### Your task
From the line containing "428C43 436 52" to the last line of the records below, retype every line exactly and output nothing else.
Top of Data for this exercise
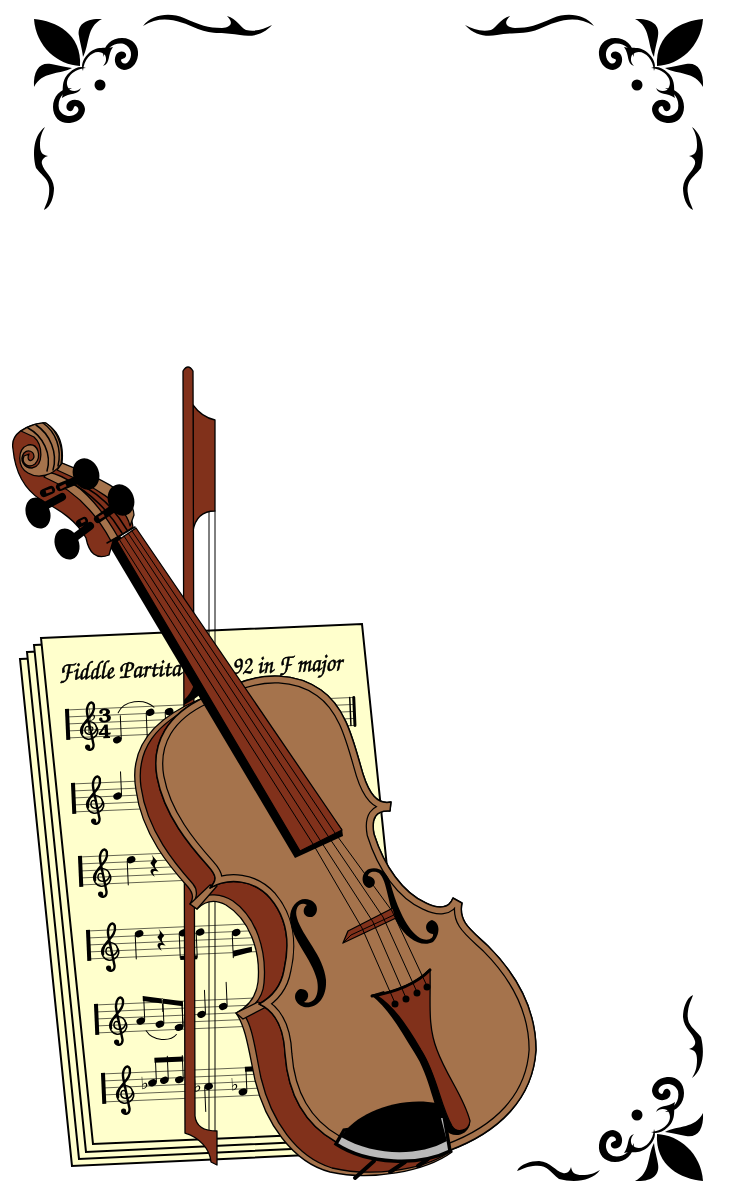
<!DOCTYPE html>
<html lang="en">
<head>
<meta charset="utf-8">
<title>Violin stationery</title>
<style>
:root{--ink:#000;--page:#fff;--sheet:#ffffcc;--wood:#a5734c;--dark-wood:#81311b;--metal:#b9b9b9}
html,body{margin:0;background:var(--page);overflow:hidden}
svg{display:block;width:737px;height:1200px}
.ink{fill:var(--ink)}
.line{fill:none;stroke:var(--ink);stroke-width:1.5;stroke-linecap:round;stroke-linejoin:round}
.thin{stroke-width:1}
.sheet{fill:var(--sheet);stroke:var(--ink);stroke-width:2}
.wood{fill:var(--wood);stroke:var(--ink);stroke-width:1.3;stroke-linejoin:round}
.dark{fill:var(--dark-wood);stroke:var(--ink);stroke-width:1.3;stroke-linejoin:round}
.title{font:700 26px "TeX Gyre Chorus","TeX Gyre Bonum",cursive;fill:var(--ink);stroke:var(--ink);stroke-width:.6}
.meter{font:700 20px "TeX Gyre Bonum",serif}
.flat{font:17px "DejaVu Sans",sans-serif}
</style>
</head>
<body>
<svg viewBox="0 0 737 1200" role="img" aria-label="Violin, bow and sheet music with ornamental corners">
<defs>
  <g id="half-fleur">
    <path d="M102 19C85 18 77 25 79 36C80 43 82 48 83 57C90 44 86 27 102 19Z"/>
    <path d="M83 71C84 56 97 47 105 55C107 59 106 63 103 66C111 63 107 55 113 47C107 49 96 45 88 54C82 60 81 66 83 71Z"/>
    <path d="M103 57C103 45 112 38 122 38C133 38 139 46 138 55C137 65 130 70 124 70C116 69 113 61 116 55C118 51 124 50 126 54C127 59 122 58 121 60C121 63 125 65 128 62C133 57 132 47 124 44C114 42 107 48 103 57Z"/>
  </g>
  <g id="fleur">
    <path d="M34 19C56 21 82 34 80 66C58 65 36 47 34 19Z"/>
    <use href="#half-fleur"/>
    <use href="#half-fleur" transform="matrix(0 1 1 0 15 -15)"/>
    <circle cx="100" cy="85" r="5.5"/>
  </g>
  <path id="short-wave" d="M45 127C34 135 32 152 36 168C44 178 51 180 49 194C48 202 45 206 44 210C51 207 54 196 54 188C53 176 44 172 42 164C41 160 44 157 48 156C42 155 40 152 40 145C40 137 42 132 45 127Z"/>
  <path id="long-wave" d="M143 26C152 14 170 12 184 18C200 25 208 28 222 28C231 27 234 23 227 16C237 19 240 27 246 30C256 32 264 29 272 25C262 36 250 37 240 35C226 32 212 35 198 29C180 21 162 14 143 26Z"/>
  <g id="top-corner"><use href="#fleur"/><use href="#short-wave"/><use href="#long-wave"/></g>

  <g id="clef">
    <path class="line" stroke-width="2" d="M17 18C12 15 10 23 15 25C22 27 27 19 21 14C13 9 5 18 9 26C15 36 30 26 23 17"/>
    <path class="line" style="stroke-width:2.4" d="M9 24C7 12 24 8 22 -4C20 -10 14 -4 15 5L20 36C20 42 13 42 13 38"/>
    <circle cx="14" cy="38" r="2.6"/>
  </g>
  <g id="stave">
    <path class="line thin" style="stroke-width:.6" d="M0 0H288M0 7H288M0 14H288M0 21H288M0 28H288"/>
    <path class="line" style="stroke-width:4;stroke-linecap:butt" d="M1 -1V30"/>
    <use href="#clef" x="6"/>
  </g>
  <ellipse id="note-head" rx="4.4" ry="3.4" transform="rotate(-20)"/>
  <g id="note-up"><use href="#note-head"/><path class="line thin" d="M4 -1V-24"/></g>
  <g id="note-down"><use href="#note-head"/><path class="line thin" d="M-4 1V25"/></g>
  <path id="rest" d="M-3 -10L3 -2C-1 1 0 4 4 8C-2 6 -3 8 0 13C-6 9 -5 4 0 5L-4 -1C0 -4 -1 -7 -3 -10Z"/>

  <path id="plate" d="M205 697C168 714 151 742 157 777C164 815 190 846 208 866C217 876 217 880 210 888C229 877 254 880 270 898C287 918 290 944 284 970C281 987 272 997 259 1004C277 1012 284 1030 285 1054C288 1095 306 1125 336 1142C372 1160 416 1160 448 1151C500 1132 533 1098 536 1050C536 1006 514 972 488 946C471 930 458 922 462 903L453 898C449 909 438 909 426 903C403 893 384 866 374 834C371 818 376 810 390 811L391 802C377 805 369 793 363 774C354 744 347 708 321 690C295 672 263 673 236 684Z"/>
  <clipPath id="plate-area"><use href="#plate"/></clipPath>
</defs>

<g id="corner-ornaments" class="ink">
  <use href="#top-corner"/>
  <use href="#top-corner" transform="matrix(-1 0 0 1 737 0)"/>
  <g transform="matrix(-1 0 0 -1 737 1200)">
    <use href="#fleur"/>
    <use href="#short-wave" y="-5"/>
    <use href="#short-wave" transform="matrix(0 1 1 0 10 -15)"/>
  </g>
</g>

<g id="sheet-music">
  <path class="sheet" d="M20 659L341 645L393 1151L72 1166Z"/>
  <path class="sheet" d="M27 652L348 638L400 1144L79 1159Z"/>
  <path class="sheet" d="M34 645L355 631L407 1137L86 1152Z"/>
  <path class="sheet" d="M41 638L362 624L414 1130L93 1144Z"/>
  <g class="title">
    <text x="59" y="680" textLength="122" lengthAdjust="spacingAndGlyphs" transform="rotate(-2 59 680)">Fiddle Partita</text>
    <text x="232" y="674" textLength="110" lengthAdjust="spacingAndGlyphs" transform="rotate(-2 232 674)">92 in F major</text>
  </g>
  <g id="staves" class="ink">
    <g transform="translate(66 710) rotate(-2.5)">
      <use href="#stave"/>
      <path class="line" d="M284 0V28"/><path class="line" style="stroke-width:3" d="M288 0V28"/>
      <text class="flat" x="22" y="12">♭</text><text class="flat" x="20" y="24">♭</text>
      <text class="meter" x="32" y="14">3</text><text class="meter" x="31" y="30">4</text>
      <use href="#note-up" x="50" y="32"/><use href="#note-down" x="84" y="6"/><use href="#note-down" x="103" y="6"/>
      <path class="line thin" d="M52 5C58 -7 78 -9 88 1"/>
    </g>
    <g transform="translate(72 784) rotate(-2.5)">
      <use href="#stave"/><use href="#note-up" x="45" y="14"/>
    </g>
    <g transform="translate(79 857) rotate(-2.5)">
      <use href="#stave"/><use href="#note-down" x="52" y="5"/><use href="#rest" x="75" y="10"/>
    </g>
    <g transform="translate(87 931) rotate(-2.5)">
      <use href="#stave"/><use href="#note-down" x="52" y="5"/><use href="#rest" x="74" y="10"/>
      <use href="#note-down" x="96" y="6"/><use href="#note-down" x="113" y="6"/>
      <path d="M92 29L109 29V33L92 33Z"/>
      <use href="#note-down" x="149" y="8"/><path d="M145 26L164 23V28L145 32Z"/>
    </g>
    <g transform="translate(95 1005) rotate(-2.5)">
      <use href="#stave"/><use href="#note-up" x="45" y="18"/><use href="#note-up" x="64" y="22"/><use href="#note-up" x="83" y="26"/>
      <path d="M48 -7L88 0V5L48 -2ZM67 -4V10H68V-4Z"/>
      <path class="line thin" d="M87 25V3M50 28C56 39 74 40 80 33"/>
      <use href="#note-up" x="106" y="14"/><use href="#note-up" x="128" y="7"/>
    </g>
    <g transform="translate(102 1074) rotate(-2.5)">
      <use href="#stave"/><text class="flat" x="38" y="17">♭</text>
      <use href="#note-up" x="50" y="11"/><use href="#note-up" x="62" y="9"/><use href="#note-up" x="77" y="9"/>
      <path d="M53 -14H82V-9H53Z"/>
      <text class="flat" x="91" y="22">♭</text><use href="#note-down" x="106" y="17"/>
      <text class="flat" x="128" y="22">♭</text><use href="#note-up" x="140" y="24"/><path d="M143 -1H160V4H143Z"/>
    </g>
  </g>
</g>

<g id="bow">
  <path class="line thin" d="M209 511V1134M215 511V1134"/>
  <path class="dark" d="M193 405C198 412 206 418 215 420V511C202 511 195 519 193 531Z"/>
  <path class="dark" d="M183 371Q188 363 193 371L195 1116C196 1126 204 1131 217 1131V1165L211 1162C210 1149 199 1137 185 1133Z"/>
</g>

<g id="violin">
  <g id="body">
    <path class="wood" d="M198 700C151 720 129 750 136 790C142 835 171 868 188 887C194 894 193 900 190 904L197 909C205 901 215 899 226 905C249 919 261 950 258 982C256 999 246 1008 236 1013C246 1027 249 1052 255 1080C265 1122 292 1162 330 1172C370 1181 425 1172 452 1152L420 1000L300 850Z"/>
    <path class="dark" d="M200 703C155 723 136 750 141 787C147 831 176 865 193 884C198 890 197 895 195 900C207 892 222 894 233 901C256 917 267 950 264 983C263 997 254 1007 243 1013C253 1026 255 1050 261 1078C271 1120 296 1157 332 1168C370 1177 420 1171 448 1153L420 1000L300 850Z"/>
    <path class="wood" d="M190 904L210 885L217 886L197 909ZM236 1013L258 1002L268 1006L243 1019Z"/>
    <use href="#plate" class="wood"/>
    <g clip-path="url(#plate-area)">
      <use href="#plate" fill="none" stroke="var(--ink)" stroke-width="15"/>
      <use href="#plate" fill="none" stroke="var(--wood)" stroke-width="12.5"/>
    </g>
    <use href="#plate" class="line"/>
  </g>

  <g id="sound-holes" class="ink">
    <path d="M312 917C302 918 302 908 307 905C300 901 294 908 297 918C302 936 324 956 326 980C327 999 316 1009 304 1007C294 1004 292 993 300 989C309 988 311 998 304 1002C314 1005 320 995 317 980C312 958 291 940 290 918C290 905 300 896 310 900C320 904 318 915 312 917Z"/>
    <path d="M369 888C361 886 360 873 369 869C380 866 388 873 391 885C397 907 407 930 420 938C428 942 434 938 433 934C424 933 424 922 432 920C441 923 440 935 433 942C421 948 406 938 398 924C387 906 388 881 379 873C373 870 368 873 368 876C377 877 377 887 369 888Z"/>
  </g>

  <g id="neck">
    <path class="ink" d="M205 690C200 696 192 700 184 705V700C194 690 194 684 194 680Z"/>
    <path class="ink" d="M107 542L120 536L342 829L343 836L295 858Z"/>
    <path class="dark" d="M117 541L136 528L342 830L300 851Z"/>
  </g>

  <g id="bridge">
    <path class="dark" d="M343 943L348 931L393 908L396 918Z"/>
    <path class="line thin" d="M343 943L351 935L396 914"/>
  </g>

  <g id="tailpiece">
    <path class="ink" d="M371 995L384 991L470 1124C467 1137 451 1138 446 1130C432 1107 431 1078 414 1052C399 1028 388 1008 371 995Z"/>
    <path class="dark" d="M376 995C396 991 416 984 430 969C431 1000 427 1025 437 1050C447 1077 464 1097 470 1121C469 1131 457 1134 452 1126C440 1105 437 1075 421 1050C405 1023 393 1006 376 995Z"/>
    <path class="line" style="stroke-width:3" d="M372 996C396 992 416 984 430 970"/>
    <g class="ink"><circle cx="395" cy="1004" r="3.5"/><circle cx="406" cy="999" r="3.5"/><circle cx="417" cy="993" r="3.5"/><circle cx="427" cy="987" r="3.5"/></g>
  </g>

  <g id="chin-rest">
    <path class="line" style="stroke-width:4" d="M374 1161L355 1178M405 1162L390 1172M428 1159L418 1166"/>
    <path d="M344 1130L336 1144C368 1165 420 1166 450 1151L444 1116Z" fill="var(--metal)" stroke="var(--ink)" stroke-width="3.5"/>
    <path class="ink" d="M341 1137C355 1113 398 1096 437 1103L447 1141C418 1157 374 1156 341 1137Z"/>
  </g>

  <g id="scroll">
    <path class="dark" d="M45 423C25 425 10 434 13 449C15 471 24 489 41 500C60 510 77 521 86 538C89 553 96 560 109 555L113 541L133 527C130 505 113 489 89 478L62 463C64 444 58 430 45 423Z"/>
    <path class="wood" d="M48 472C76 478 99 504 118 537L111 541C96 513 75 490 44 477Z"/>
    <path class="wood" d="M62 463C92 475 133 491 134 515L130 526C126 504 91 485 57 470Z"/>
    <path class="line" d="M79 484C101 494 117 513 127 530M67 481C91 492 110 513 122 533"/>
    <path class="wood" d="M21 431C30 425 40 422 46 423C58 431 64 449 61 464C53 476 38 479 28 473C17 467 17 449 28 445C38 443 42 456 35 464C28 469 21 463 24 456L29 454C26 461 32 463 34 457C34 451 28 449 24 453C19 460 24 468 32 468C44 466 43 445 34 437Z"/>
    <path class="line" d="M28 428C43 436 52 454 47 471M36 425C50 434 58 453 53 470M43 423C56 432 62 449 58 466"/>
    <g id="pegs">
      <path class="line" style="stroke-width:8" d="M44 493L51 490M80 523L84 521M60 487L80 479M98 519L114 508M47 505L62 497M74 538L90 526"/>
      <path d="M46 492L52 490M81 522L85 520M60 488L66 485M99 518L104 515" fill="none" stroke="var(--dark-wood)" stroke-width="3"/>
      <g class="ink">
        <ellipse cx="86" cy="474" rx="13" ry="16" transform="rotate(-20 86 474)"/>
        <ellipse cx="121" cy="500" rx="13" ry="16" transform="rotate(-20 121 500)"/>
        <ellipse cx="38" cy="513" rx="12" ry="16" transform="rotate(-20 38 513)"/>
        <ellipse cx="67" cy="544" rx="12" ry="16" transform="rotate(-20 67 544)"/>
      </g>
    </g>
    <path class="line" d="M107 543L135 527"/>
  </g>

  <g id="strings" class="line thin">
    <path d="M119 539L313 844L362 928L395 1003"/>
    <path d="M124 536L320 840L373 922L406 998"/>
    <path d="M128 533L328 836L383 917L417 992"/>
    <path d="M132 531L335 833L392 911L427 986"/>
  </g>
</g>
</svg>
</body>
</html>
Bottom of Data for this exercise
### Your solution
    <path class="line" d="M28 428C43 436 52 454 47 471M36 425C50 434 58 453 53 470M43 423C56 432 62 449 58 466"/>
    <g id="pegs">
      <path class="line" style="stroke-width:8" d="M44 493L51 490M80 523L84 521M60 487L80 479M98 519L114 508M47 505L62 497M74 538L90 526"/>
      <path d="M46 492L52 490M81 522L85 520M60 488L66 485M99 518L104 515" fill="none" stroke="var(--dark-wood)" stroke-width="3"/>
      <g class="ink">
        <ellipse cx="86" cy="474" rx="13" ry="16" transform="rotate(-20 86 474)"/>
        <ellipse cx="121" cy="500" rx="13" ry="16" transform="rotate(-20 121 500)"/>
        <ellipse cx="38" cy="513" rx="12" ry="16" transform="rotate(-20 38 513)"/>
        <ellipse cx="67" cy="544" rx="12" ry="16" transform="rotate(-20 67 544)"/>
      </g>
    </g>
    <path class="line" d="M107 543L135 527"/>
  </g>

  <g id="strings" class="line thin">
    <path d="M119 539L313 844L362 928L395 1003"/>
    <path d="M124 536L320 840L373 922L406 998"/>
    <path d="M128 533L328 836L383 917L417 992"/>
    <path d="M132 531L335 833L392 911L427 986"/>
  </g>
</g>
</svg>
</body>
</html>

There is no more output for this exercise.